In this study, the two main reasons mentioned by most respondents who undergone induced abortion was to finish their education and fear of parents' reactions. These results concur with findings from a study conducted in Ethiopia [13, 22]. This observation may be attributable to the restive laws on unwanted pregnancy among female students, which lead to termination from the education system [5, 6]. To avoid having their educational aspirations terminated, most female students opt for induced abortion [14, 22]. To reduce the problem of induced abortion because of fear of termination from the education system, it is imperative to have supportive intervention in this setting, which will enroll female students with unwanted pregnancies to continue with their studies after delivery.
Fear of parents' reactions arises from the fact that in most African societies, it is a taboo, and a sign of disrespect to discuss sexual matters with parents. Also, based on religious belief, becoming pregnant before marriage, or induce abortion is seen as an abomination . In this study setting, interventionists of ASRH programs need to integrate religious leaders and parents in the design, and implementation of effective interventions to reduce unwanted pregnancy among adolescent girls in secondary schools. According to Babalola et al. parents’ awareness of their adolescents' social networks contributes to influencing their attitudes about sexual behavior, such as abstinence .
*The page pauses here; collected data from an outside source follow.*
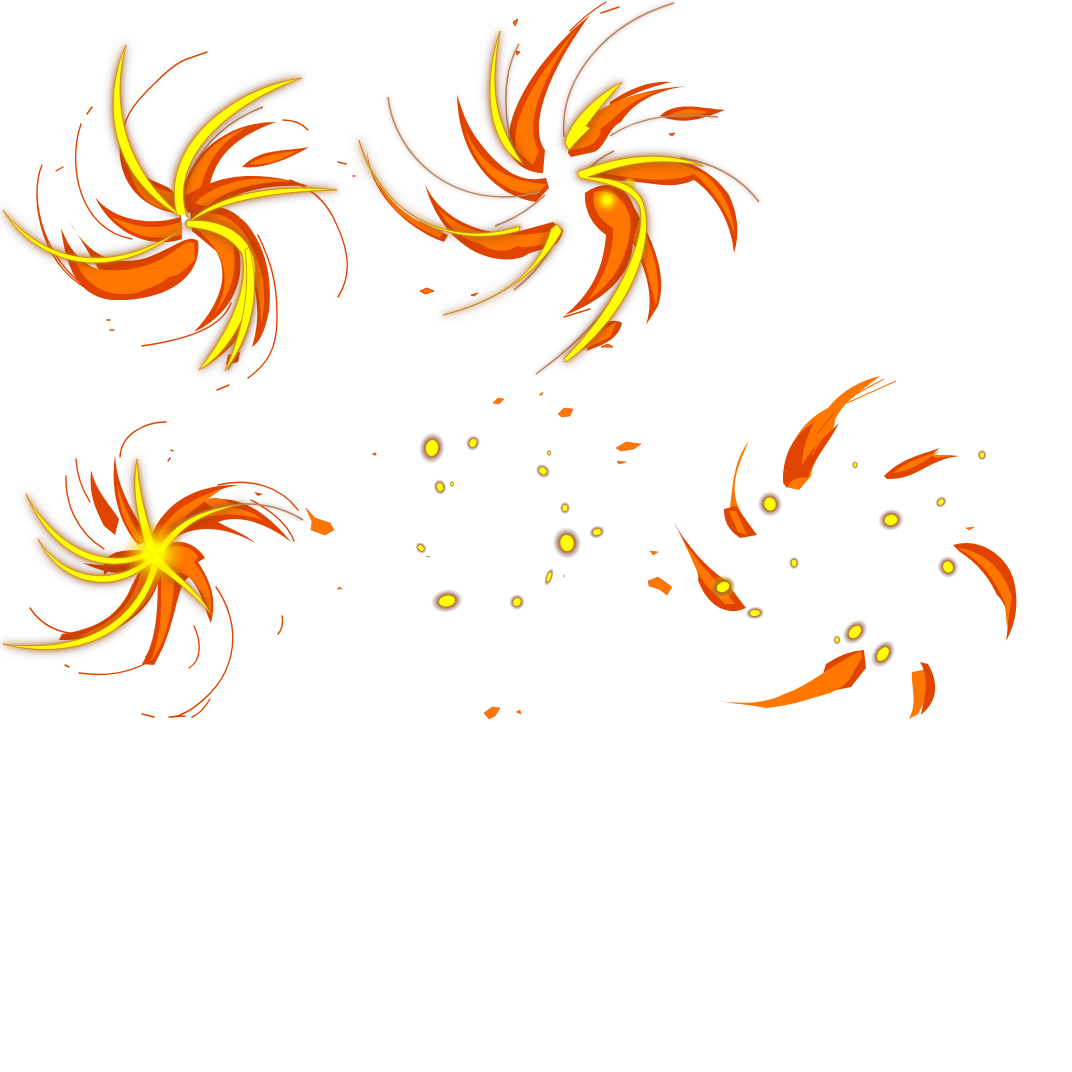
<!DOCTYPE html>
<html lang="en">
<head>
<meta charset="utf-8">
<title>Fire burst sprite sheet</title>
<style>
:root { --paper: #fff; --flame-dark: #e04400; --flame: #ff7600; --core: #ffff00; --rim: #c08030; --smoke: rgba(80, 36, 20, .6); }
html, body { margin: 0; background: var(--paper); overflow: hidden; }
svg { display: block; width: 1072px; height: 1072px; }
.dark { fill: var(--flame-dark); }
.flame { fill: var(--flame); }
.thread { fill: none; stroke: var(--flame-dark); stroke-width: 1.4; stroke-linecap: round; }
.glow { filter: drop-shadow(0 0 2px #f08000) drop-shadow(0 0 5px var(--smoke)); fill: var(--core); stroke: var(--rim); stroke-width: .8; }
.wisp { fill: none; stroke: #bd8258; stroke-width: 1.5; filter: drop-shadow(0 0 2px rgba(90, 50, 30, .5)); }
</style>
</head>
<body>
<svg viewBox="0 0 1072 1072" role="img" aria-label="Five frames of a swirling fire burst">
<defs>
<radialGradient id="halo">
<stop offset=".4" stop-color="#e08800"/><stop offset=".56" stop-color="#a85a20" stop-opacity=".8"/><stop offset=".75" stop-color="#704030" stop-opacity=".35"/><stop offset="1" stop-color="#704030" stop-opacity="0"/>
</radialGradient>
<radialGradient id="flare">
<stop offset="0" stop-color="#ff0"/><stop offset=".3" stop-color="#ff0" stop-opacity=".9"/><stop offset="1" stop-color="#ffb000" stop-opacity="0"/>
</radialGradient>
<g id="ember"><ellipse rx="13" ry="16" fill="url(#halo)"/><ellipse rx="6" ry="8" fill="#ff0"/></g>
</defs>

<g id="frame-swirl">
<g class="thread">
<path d="M123 150C119 120 134 103 155 83Q175 63 187 59L207 52M92 107L87 114M81 124C67 165 79 230 132 239M63 167L56 171M42 165C28 197 42 275 98 293M38 180C32 220 55 280 110 298M142 346C190 339 222 327 231 303M258 235C270 260 277 280 277 315C278 350 266 365 248 378M217 390L229 385M283 120Q299 120 308 130M290 180C315 190 327 205 333 217C350 250 352 275 338 297M338 162L346 164M107 320h3M110 330h4"/>
</g>
<path class="dark" d="M122 128C124 150 130 165 148 178C165 188 180 185 176 213C139 208 111 177 122 128Z"/>
<path class="flame" d="M128 165C138 180 160 190 173 193L175 211C150 209 135 195 128 165Z"/>
<path class="dark" d="M95 197C112 219 148 227 181 217L182 239C150 250 112 233 95 197Z"/>
<path class="flame" d="M112 217C137 228 160 231 182 221L181 235C156 242 129 236 112 217Z"/>
<path class="dark" d="M61 228C70 250 80 263 99 270L69 220C86 253 111 268 146 258C174 248 188 233 198 241C203 278 164 302 113 300C78 297 66 268 61 228Z"/>
<path class="flame" d="M75 258C95 275 129 273 155 262C176 254 183 239 194 243L195 260C186 267 181 276 169 277C158 287 147 288 139 292C108 300 82 284 75 258Z"/>
<path class="dark" d="M181 203C183 163 219 122 276 122C235 137 215 156 209 189Z"/>
<path class="flame" d="M185 196C188 167 214 137 246 128C218 143 207 165 201 187Z"/>
<path class="dark" d="M183 203C201 178 250 166 309 186C269 184 238 190 216 208L188 213Z"/>
<path class="flame" d="M195 203C216 181 255 174 291 181C254 182 224 190 207 207Z"/>
<path class="dark" d="M242 167C261 147 286 152 309 147C291 158 263 170 242 167Z"/>
<path class="flame" d="M249 164C268 152 285 154 299 150C281 160 266 166 249 164Z"/>
<path class="dark" d="M190 208C216 203 231 207 247 224C263 244 273 273 269 311C265 331 260 342 252 347C260 320 258 300 252 277L239 250C247 289 223 319 194 332C218 307 231 276 216 251L192 231Z"/>
<path class="flame" d="M194 215C229 205 253 232 263 280Q266 305 261 323C261 285 248 257 233 244C239 275 227 299 215 313C233 279 226 252 193 226Z"/>
<path class="flame" d="M240 304L249 307C247 333 230 352 204 367C225 346 235 325 240 304Z"/>
<path class="dark" d="M228 355L240 352L238 362L226 365Z"/>
<g class="wisp"><path d="M263 107Q213 126 190 172M250 270C257 311 247 337 228 370"/></g>
<g class="glow">
<path d="M126 45C105 90 101 174 184 218C132 176 108 115 126 45Z"/>
<path d="M302 78C239 86 158 143 177 215L187 217C167 154 236 101 302 78Z"/>
<path d="M337 190C288 184 218 190 187 224C218 200 281 191 337 190Z"/>
<path d="M3 210C29 254 100 294 183 228C110 277 43 262 3 210Z"/>
<path d="M186 221C231 216 264 246 253 284C246 325 222 357 199 370C231 329 249 287 242 254C231 236 211 229 187 227Z"/>
<path d="M249 247C262 290 251 338 225 371C244 329 250 286 245 250Z"/>
</g>
<path d="M181 213l7 5-6 6zM187 228l3 3" fill="#fff"/>
</g>

<g id="frame-break">
<path class="dark" d="M590 15C544 52 500 112 510 154Q522 173 543 173L545 150C528 127 548 72 590 15Z"/>
<path class="flame" d="M579 26C540 72 510 116 516 150L533 165L539 151C521 120 550 66 579 26Z"/>
<path class="dark" d="M457 94C464 118 471 136 496 161C515 179 529 181 546 178L549 188L536 202C501 198 458 163 457 94Z"/>
<path class="flame" d="M464 126C477 160 502 182 547 184L536 195C503 194 475 169 464 126Z"/>
<path class="dark" d="M568 153C575 127 605 92 686 86C650 92 632 105 621 122C608 128 606 147 594 152L571 157Z"/>
<path class="dark" d="M610 102Q642 80 671 82Q637 90 610 106Z"/>
<path class="flame" d="M570 143C586 109 622 96 658 91C620 105 616 120 601 128C600 144 587 148 570 150Z"/>
<path class="dark" d="M660 116C676 100 704 109 725 110C704 118 685 126 660 116Z"/>
<path class="flame" d="M668 116Q685 105 708 112Q687 121 668 116Z"/>
<path class="dark" d="M586 176C637 145 699 151 729 195C738 214 740 234 734 253C731 220 714 194 694 180C668 192 645 179 612 181Z"/>
<path class="flame" d="M604 174C650 154 682 160 707 176C725 193 733 214 735 235C725 205 710 187 694 174C669 184 640 179 604 174Z"/>
<path class="dark" d="M367 149C369 178 389 211 421 222L448 235L444 242C406 229 367 190 367 149Z"/>
<path class="flame" d="M375 175C386 201 414 224 443 231L440 238C409 225 384 206 375 175Z"/>
<path class="dark" d="M425 184C439 218 483 237 516 232L553 222L563 230C559 253 539 246 523 257C481 269 438 235 425 184Z"/>
<path class="flame" d="M438 208C461 234 505 241 557 230L558 243C537 244 528 249 517 246C505 254 490 251 481 244C463 240 449 229 438 208Z"/>
<path class="dark" d="M585 193C604 179 626 183 634 207C650 236 669 273 658 306L646 325C656 293 643 265 633 243C632 275 605 300 565 315C594 292 604 263 606 235C589 223 584 206 585 193Z"/>
<path class="flame" d="M594 192C620 186 634 214 630 231C626 263 613 282 588 300C609 270 614 244 613 228C599 219 591 208 594 192ZM639 219C654 251 662 281 656 306C649 279 645 256 633 240Z"/>
<path class="dark" d="M597 331C605 320 616 319 622 323C619 337 607 344 586 351Z"/>
<path class="flame" d="M598 333L617 321L610 337L581 351Z"/>
<path class="flame" d="M513 22l5-3-3 7zM516 51l4 1-3 3zM420 291l7-3 7 3-9 3zM669 134l6-1-3 3zM601 347l7-3 5 3zM471 295l7-2-4 3z" stroke="#e04400"/>
<path class="thread" d="M570 31Q586 14 606 2M601 13L619 7M353 176h2M590 309L564 317"/>
<g class="wisp"><path d="M674 3C606 23 559 78 564 137M388 97C394 154 453 215 540 192M519 44C499 79 505 130 516 155M545 195Q523 216 495 226M610 136C641 115 678 113 718 117M680 158C716 163 741 178 759 202M586 173Q596 159 614 151M536 374C577 344 612 310 631 266M514 290Q539 271 553 244"/></g>
<circle cx="607" cy="200" r="13" fill="url(#flare)"/>
<circle cx="629" cy="184" r="8" fill="url(#flare)"/>
<g class="glow">
<path d="M500 31C484 78 484 142 523 164C493 119 490 87 500 31Z"/>
<path d="M622 82C594 97 569 123 565 143L569 150L579 139L590 128L586 126Q601 105 622 82Z"/>
<path d="M359 140C376 209 446 251 520 226L519 231C443 252 380 209 359 140Z"/>
<path d="M443 315C490 303 538 278 551 229L557 224L562 231C535 280 488 304 443 315Z"/>
<path d="M577 172L583 170C625 154 668 151 703 166C659 157 627 163 588 177C613 178 633 183 642 200C657 236 635 310 566 362L564 359C625 298 648 229 639 205C632 190 609 183 580 178Z"/>
</g>
</g>

<g id="frame-ignite">
<path class="thread" d="M120 457C121 434 145 422 166 422M171 450l2 1M168 461l2-3M66 476C65 505 78 533 104 549M76 459Q77 481 90 502M30 608C43 628 65 636 92 634M65 665l4 2M79 673C120 679 154 665 163 646M172 717C190 715 217 691 226 670C239 640 232 610 216 587M142 714l12 3M169 717l16-1M192 717Q202 713 210 699M189 668C201 661 202 643 194 626M218 485C251 477 281 487 298 510M251 500C274 512 288 525 294 541M282 616Q284 627 278 634M146 657l2-3"/>
<path class="dark" d="M91 470C96 491 110 505 119 519L115 535L104 526C94 506 89 494 91 470ZM115 455C117 492 136 515 149 541L138 545C118 522 110 489 115 455Z"/>
<path class="flame" d="M117 483Q126 518 145 541L136 540Q119 516 117 483Z"/>
<path class="dark" d="M149 543C158 510 189 484 238 485C212 490 196 499 187 510C218 490 252 495 291 542C267 523 238 514 218 522C230 529 246 534 255 543C229 528 190 520 165 546Z"/>
<path class="flame" d="M158 535C169 512 194 497 222 489C206 500 191 511 184 519C212 505 242 503 263 520C222 507 187 518 163 542ZM204 501Q216 493 231 504L222 516Z"/>
<path class="dark" d="M254 492l9 2-5 2zM104 575C101 550 121 549 151 551L153 564C130 577 112 576 83 563C101 566 115 565 121 561Z"/>
<path class="dark" d="M148 555C167 538 191 536 205 558L198 562C211 582 217 599 211 623C205 611 202 590 189 577C175 586 178 624 154 665L142 664C158 638 157 607 158 583C148 615 110 642 59 640L62 634C96 629 120 616 132 585Z"/>
<path class="flame" d="M146 562C168 540 190 543 198 557L194 562C207 578 213 595 211 614C203 590 189 570 175 573C173 608 168 639 151 661C163 630 161 604 161 575C147 612 117 633 79 636C115 622 133 604 140 575Z"/>
<g class="wisp"><path d="M303 520C265 496 215 499 172 528"/></g>
<g class="glow">
<path d="M137 459C131 493 139 522 147 550L156 550C148 522 139 497 137 459Z"/>
<path d="M26 494C49 537 96 574 149 551L150 556C96 580 49 548 26 494Z"/>
<path d="M38 539C60 575 108 591 151 557L152 562C110 599 59 582 38 539Z"/>
<path d="M3 644C68 652 136 635 154 556L160 560C142 636 74 662 3 644Z"/>
<path d="M157 551C174 521 203 508 245 504C208 511 182 524 164 552Z"/>
<path d="M155 552C176 576 197 589 212 615C190 590 171 577 151 563Z"/>
</g>
<circle cx="154" cy="553" r="32" fill="url(#flare)"/>
</g>

<g id="frame-embers">
<path class="flame" d="M306 508L315 518L330 523L334 530L325 535L311 530L312 522ZM337 589l3-2 2 2zM374 454h2M493 403l5-5 6 1-5 5zM539 395l4-3-1 3zM558 414l6-6 9 1-3 7-8 1zM616 448l10-6 15 2-7 5-13 2zM617 461l9 1-7 2zM650 551l8 1-5 3zM648 581l10-4 14 10-5 8-8-6-10-3zM484 713l8-6 8 1-5 8-6 3zM516 712l4-2 1 4zM373 453h3v2h-3z" stroke="#e04400" stroke-width=".5"/>
<use href="#ember" transform="translate(432 448) rotate(8)"/>
<use href="#ember" transform="translate(473 443) rotate(25) scale(.55 .5)"/>
<use href="#ember" transform="translate(440 487) rotate(-15) scale(.5)"/>
<use href="#ember" transform="translate(543 471) rotate(-50) scale(.5)"/>
<use href="#ember" transform="translate(549 453) scale(.2)"/>
<use href="#ember" transform="translate(452 484) scale(.2)"/>
<use href="#ember" transform="translate(565 508) scale(.4)"/>
<use href="#ember" transform="translate(597 532) rotate(70) scale(.5)"/>
<use href="#ember" transform="translate(567 543) rotate(-10) scale(1.1 1)"/>
<use href="#ember" transform="translate(421 548) rotate(-40) scale(.4)"/>
<use href="#ember" transform="translate(549 577) rotate(20) scale(.3 .6)"/>
<use href="#ember" transform="translate(447 601) rotate(80) scale(.9 1)"/>
<use href="#ember" transform="translate(517 602) rotate(25) scale(.6 .5)"/>
<path d="M426 556l4 1M563 576h2" stroke="#b08060"/>
</g>

<g id="frame-scatter">
<path class="flame" d="M783 483C783 453 800 421 828 408C842 390 862 380 880 376C861 391 843 402 835 420C833 441 813 456 811 476L799 490L786 487Z"/>
<path class="dark" d="M783 481C783 454 793 436 814 422C805 441 802 453 802 465C811 449 823 438 839 423C828 445 812 461 808 478C798 476 789 481 787 488Z"/>
<path d="M808 446L828 412M812 455L844 399M847 403L896 381M845 400L884 379" fill="none" stroke="#ff7600" stroke-width="1.2"/>
<path d="M817 434L834 413" stroke="#e04400" fill="none"/>
<path class="dark" d="M884 476C902 458 920 455 940 448L930 456L959 456C927 460 917 480 887 479Z"/>
<path class="flame" d="M893 473C911 458 928 456 940 451C923 462 911 471 893 473ZM930 455L958 455L936 458Z"/>
<path class="flame" d="M749 441C735 470 731 490 738 506L752 535L745 537L728 521C733 495 731 463 749 441Z"/>
<path class="dark" d="M724 509L736 506L757 535L740 538C727 529 724 520 724 509Z"/>
<path class="flame" d="M729 511l7 0 11 24-9-3z"/>
<path class="dark" d="M673 521C688 547 706 567 724 579L746 608C728 617 707 606 698 580C701 575 690 552 673 521Z"/>
<path class="flame" d="M677 530C690 555 713 576 735 604L725 604L711 590C697 578 692 555 677 530Z"/>
<path class="dark" d="M953 545C980 536 1011 557 1015 586C1019 608 1014 627 1006 641C1011 612 1004 602 997 595C989 577 977 563 960 552Z"/>
<path class="flame" d="M958 548C984 551 1004 570 1012 597L1007 628L1005 603C993 575 979 560 958 548Z"/>
<path class="dark" d="M826 664Q845 651 864 650L866 668L851 687L817 694Z"/>
<path class="flame" d="M718 701C740 704 766 704 784 694C811 685 827 667 861 651L862 658C850 675 853 683 830 693C806 700 789 706 766 708C752 705 735 704 718 701Z"/>
<path class="flame" d="M912 672L928 669L927 697L918 714L909 719C918 702 911 688 912 672Z"/>
<path class="dark" d="M920 662L928 664C939 683 938 701 921 715C924 699 931 681 920 662Z"/>
<path class="flame" d="M966 528l8-1-5 3z" stroke="#e04400" stroke-width=".5"/>
<use href="#ember" transform="translate(770 504) rotate(-15) scale(.95 .8)"/>
<use href="#ember" transform="translate(855 465) scale(.25)"/>
<use href="#ember" transform="translate(982 455) scale(.35)"/>
<use href="#ember" transform="translate(941 502) rotate(45) scale(.4)"/>
<use href="#ember" transform="translate(891 520) rotate(80) scale(.85 .8)"/>
<use href="#ember" transform="translate(948 567) rotate(-25) scale(.8 .7)"/>
<use href="#ember" transform="translate(794 563) scale(.4)"/>
<circle cx="723" cy="587" r="13" fill="url(#flare)"/>
<use href="#ember" transform="translate(723 587) rotate(65) scale(.8)"/>
<use href="#ember" transform="translate(755 613) rotate(85) scale(.5 .6)"/>
<use href="#ember" transform="translate(855 632) rotate(45) scale(.8 .9)"/>
<use href="#ember" transform="translate(837 640) scale(.3)"/>
<use href="#ember" transform="translate(883 654) rotate(35) scale(.8 .95)"/>
</g>
</svg>
</body>
</html>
Finally, the most common complication post-abortion mentioned by respondents who had undergone induced abortion was excessive bleeding, followed by abdominal pains. This observation corroborates with the high proportion of respondents in the current study who mention excessive bleeding among the leading complication associated with induced abortion. This finding concurs with results from studies conducted in different settings in Africa [10, 11, 19, 20, 22]. It is a well documented in the peer-reviewed literature regarding induced abortion, that excessive bleeding is the main cause of both morbidity and mortality, which impact on the health of adolescent girls with unwanted pregnancies worldwide [1, 2, 8].
The study limitations that should be taken into consideration include the following.
First, this is cross-sectional study design, hence it is unable to demonstrate the causal-effect relationships reported in this study. Second, the generalizability of the study findings is limited to the study setting only. Third, the study respondents were asked very sensitive issues such as their practices of induced abortion, which is illegal in Tanzania hence the possibility of response bias can not be excluded and may influence the low proportion of induced abortion reported in this study. Finally, the validity of the study findings may be affected by the moderate internal reliability of the scales used to assess the level of knowledge (α = .61) and attitude (α = .62) towards induced abortion.